The most feared terrorist outfit in Pakistan, the Tehreek-e-Taliban, sent fourteen people to an early grave in a suicide bombing in the garrison town of Rawalpindi, and this seems to have incurred the ire of the Pakistani military.
Its jets pounded militant hideouts in North Waziristan, leaving at least 15 dead. However, the Pakistani public may need to brace itself for another Taliban onslaught considering reports emerged that TTP commander Adnan Rashid was killed in the strikes.
After all, the Rawalpindi blast was orchestrated to seek vengeance for the deaths of Waliur Rehman and Hakeemullah Mehsud.

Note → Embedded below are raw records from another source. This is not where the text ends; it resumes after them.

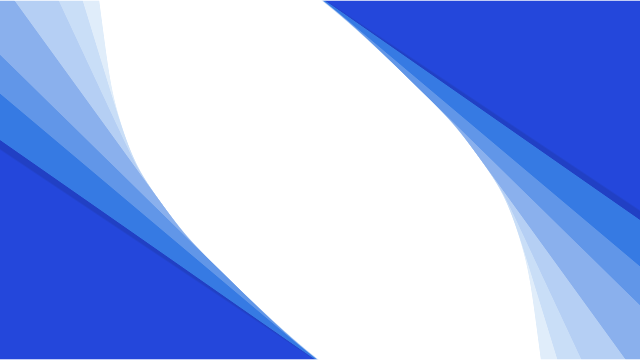
A Shadertoy shader for this background:

```glsl
// Two mirrored fans of blue facets sweep around a white centre.

// Facet edges as (height at left border, slope), measured downward from the top
const vec2 edges[7] = vec2[7](
    vec2(-2.093, 7.6), vec2(-0.747, 3.26), vec2(-0.347, 2.14), vec2(-0.054, 1.38),
    vec2(0.152, 0.98), vec2(0.26, 0.842), vec2(0.389, 0.697));

// Facet colours from the palest to the shadow beside the solid corner
const vec3 tints[7] = vec3[7](
    vec3(0.88, 0.93, 0.98), vec3(0.79, 0.87, 0.97), vec3(0.71, 0.81, 0.955),
    vec3(0.54, 0.69, 0.93), vec3(0.38, 0.59, 0.91), vec3(0.21, 0.48, 0.89),
    vec3(0.13, 0.25, 0.77));

// Signed distance to an edge, negative on the corner side
float edgeDistance(vec2 p, vec2 edge) {
    return (edge.x + edge.y * p.x - p.y) / length(vec2(edge.y, 1.0));
}

// Smooth union of one facet with all the deeper ones
float facetDistance(vec2 p, int first) {
    float rounding = 0.0025 + 0.0007 * float(6 - first);
    float sum = 0.0;
    for (int i = first; i < 7; i++)
        sum += exp(min(-edgeDistance(p, edges[i]) / rounding, 60.0));
    return -rounding * log(max(sum, 1e-30));
}

float coverage(float dist, float softness) {
    return clamp(0.5 - dist / softness, 0.0, 1.0);
}

void mainImage(out vec4 fragColor, in vec2 fragCoord) {
    // Half-turn symmetry folds both fans into the lower left one
    vec2 centred = (fragCoord / iResolution.xy - 0.5) * vec2(16.0 / 9.0, 1.0);
    if (dot(centred, vec2(1.0, 0.6)) > 0.0) centred = -centred;
    vec2 p = vec2(centred.x + 8.0 / 9.0, 0.5 - centred.y);
    float pixel = 1.0 / iResolution.y;

    // Facets stacked from pale to deep, each curving into the next
    vec3 color = vec3(1.0);
    for (int i = 0; i < 7; i++)
        color = mix(color, tints[i], coverage(facetDistance(p, i), 0.7 * pixel));

    // Solid corner, leaving a tapering shadow along its edge
    float corner = edgeDistance(p, vec2(0.415, 0.668));
    color = mix(color, vec3(0.14, 0.28, 0.86), coverage(corner, pixel + 0.002));

    // White hairline along the upper and lower borders
    float border = 0.5 - abs(centred.y);
    color = mix(color, vec3(1.0), coverage(border - 0.002, pixel));

    fragColor = vec4(color, 1.0);
}
```
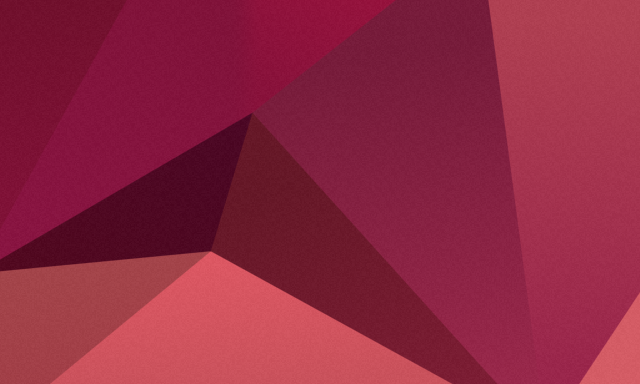
Reproduce this background procedurally as a Shadertoy shader.

```glsl
// Folded low-poly facets in plum, crimson and coral with fine paper grain.

// Corners of the facets, as fractions of the canvas
const vec2 APEX         = vec2(0.3945, 0.7065);
const vec2 HUB          = vec2(0.3294, 0.3457);
const vec2 HOLLOW_LEFT  = vec2(0.0, 0.324);
const vec2 FLOOR_LEFT   = vec2(0.0, 0.2935);
const vec2 CLAY_FOOT    = vec2(0.078, 0.0);
const vec2 FLOOR_RIGHT  = vec2(0.707, 0.0);
const vec2 WEDGE_RIGHT  = vec2(0.777, 0.0);
const vec2 RIDGE_TOP    = vec2(0.6185, 1.0);
const vec2 ROSE_TOP     = vec2(0.763, 1.0);
const vec2 ROSE_FOOT    = vec2(0.8425, 0.0);
const vec2 CORNER_TOP   = vec2(1.0, 0.239);
const vec2 CORNER_FOOT  = vec2(0.905, 0.0);
const vec2 SHADE_TOP    = vec2(0.198, 1.0);
const vec2 SHADE_FOOT   = vec2(0.0, 0.402);

// Each facet fades between two colours
const vec3 MAGENTA_A = vec3(0.535, 0.080, 0.255), MAGENTA_B = vec3(0.505, 0.075, 0.228);
const vec3 CRIMSON_A = vec3(0.535, 0.070, 0.230), CRIMSON_B = vec3(0.590, 0.075, 0.240);
const vec3 SHADE_A   = vec3(0.440, 0.065, 0.175), SHADE_B   = vec3(0.500, 0.070, 0.215);
const vec3 PLUM_A    = vec3(0.465, 0.110, 0.230), PLUM_B    = vec3(0.595, 0.155, 0.290);
const vec3 ROSE_A    = vec3(0.685, 0.250, 0.320), ROSE_B    = vec3(0.605, 0.150, 0.295);
const vec3 HOLLOW_A  = vec3(0.320, 0.035, 0.125), HOLLOW_B  = vec3(0.295, 0.030, 0.145);
const vec3 BROWN_A   = vec3(0.400, 0.095, 0.155), BROWN_B   = vec3(0.490, 0.115, 0.205);
const vec3 CORAL_A   = vec3(0.870, 0.345, 0.390), CORAL_B   = vec3(0.790, 0.320, 0.360);
const vec3 CLAY_A    = vec3(0.640, 0.270, 0.290), CLAY_B    = vec3(0.635, 0.245, 0.280);
const vec3 CORNER    = vec3(0.830, 0.360, 0.395);

const vec2  GRAIN_CELLS  = vec2(512.0, 308.0);
const float GRAIN_AMOUNT = 0.026;

float hash(vec2 p) {
    return fract(sin(dot(p, vec2(12.9898, 78.233))) * 43758.5453);
}

// Smoothed mask of the half-plane to the left of the line from a to b
float leftOf(vec2 p, vec2 a, vec2 b) {
    vec2 along = (b - a) * iResolution.xy;
    vec2 offset = (p - a) * iResolution.xy;
    float dist = (along.x * offset.y - along.y * offset.x) / length(along);
    return smoothstep(-0.8, 0.8, dist);
}

// Colour fade from point a to point b
vec3 fade(vec2 p, vec2 a, vec2 b, vec3 colorA, vec3 colorB) {
    vec2 d = b - a;
    return mix(colorA, colorB, clamp(dot(p - a, d) / dot(d, d), 0.0, 1.0));
}

void mainImage(out vec4 fragColor, in vec2 fragCoord) {
    vec2 p = fragCoord / iResolution.xy;

    // Upper left: magenta sheet, crimson fold, shaded side
    vec3 color = fade(p, vec2(0.08, 0.42), vec2(0.30, 0.95), MAGENTA_A, MAGENTA_B);
    vec3 crimson = fade(p, vec2(0.39, 0.8), RIDGE_TOP, CRIMSON_A, CRIMSON_B);
    color = mix(color, crimson, smoothstep(0.36, 0.41, p.x));
    vec3 shade = fade(p, vec2(0.0, 1.0), vec2(0.03, 0.5), SHADE_A, SHADE_B);
    color = mix(color, shade, leftOf(p, SHADE_FOOT, SHADE_TOP));

    // Right: plum face, rose face, coral corner
    vec3 plum = fade(p, vec2(0.58, 0.85), vec2(0.78, 0.03), PLUM_A, PLUM_B);
    color = mix(color, plum, leftOf(p, RIDGE_TOP, APEX));
    vec3 rose = fade(p, vec2(0.92, 0.95), vec2(0.87, 0.05), ROSE_A, ROSE_B);
    color = mix(color, rose, leftOf(p, ROSE_TOP, ROSE_FOOT));
    color = mix(color, CORNER, leftOf(p, CORNER_TOP, CORNER_FOOT));

    // Centre: dark wedge split into hollow and brown sides
    float wedge = leftOf(p, APEX, HOLLOW_LEFT) * leftOf(p, WEDGE_RIGHT, APEX);
    vec3 hollow = fade(p, HOLLOW_LEFT, APEX, HOLLOW_A, HOLLOW_B);
    vec3 brown = fade(p, vec2(0.42, 0.5), WEDGE_RIGHT, BROWN_A, BROWN_B);
    color = mix(color, mix(hollow, brown, leftOf(p, APEX, HUB)), wedge);

    // Bottom: floor split into coral and clay sides
    float ground = leftOf(p, HUB, FLOOR_LEFT) * leftOf(p, FLOOR_RIGHT, HUB);
    vec3 coral = fade(p, HUB, vec2(0.36, 0.0), CORAL_A, CORAL_B);
    vec3 clay = fade(p, FLOOR_LEFT, CLAY_FOOT, CLAY_A, CLAY_B);
    color = mix(color, mix(coral, clay, leftOf(p, CLAY_FOOT, HUB)), ground);

    // Paper grain
    color += GRAIN_AMOUNT * (hash(floor(p * GRAIN_CELLS)) - 0.5);

    fragColor = vec4(color, 1.0);
}
```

“This hadn't been planned before, and Pakistan Air Force jets were called to hit hideouts of the militants involved in attacks on security forces,” said a military official.
There are conflicting reports over the number of casualties. A Tribesmen from the region said that 15 people were killed, whereas a Taliban source put the death toll at 27. He claimed that civilians were also among the dead, but military sources said the scrambled jets were only targeting terrorist hideouts.
As authorities and the Taliban continue to trade deadly blows amid talks of gathering at the negotiating table, innocent civilians are the ones suffering the most.
North Waziristan is a restive tribal region in Khyber Pakhtunkhwa,a province ruled by the Pakistan Tehreek-e-Insaaf party. Its leader Imran Khan feels that negotiations are the only way forward.
Perhaps the ‘Great Khan’, as he is known in some circles, needs to ask his voters in the province if they are in any mood to talk to these savages, who have widowed and orphaned thousands in their wake.
If the latest reports coming out of Afghanistan are to be believed, the Taliban across the border are gearing up to expand into Pakistan and beyond, with no plans of stopping till a global Islamic caliphate is established.
These are worrying signs indeed and the Pak/Afghan region could see itself isolated from the rest of the world if the Taliban succeed in their designs.
Taking the Taliban head-on may result in severe consequences for civilians and the military in Pakistan. The militants are at their most dangerous when they have their backs to the wall and have terrorized the masses and the authorities alike with suicide attacks and guerilla warfare at key installations across the country. With the latest air strike in Waziristan, people throughout Pakistan must brace themselves for a tremendous backlash.
While some Pakistani politicians feel that their problems will leave with departure of US troops from Afghanistan, the Taliban warns it is preparing for “the long war ahead”.
With the majority of the Pakistan’s budget being spent on defense, one would expect the country to have rid itself from these extremists long ago, but the Taliban are like those indestructible villains from a sci-fi movie. You know the sort that tend to get back on their feet no matter how much ammunition is used on them?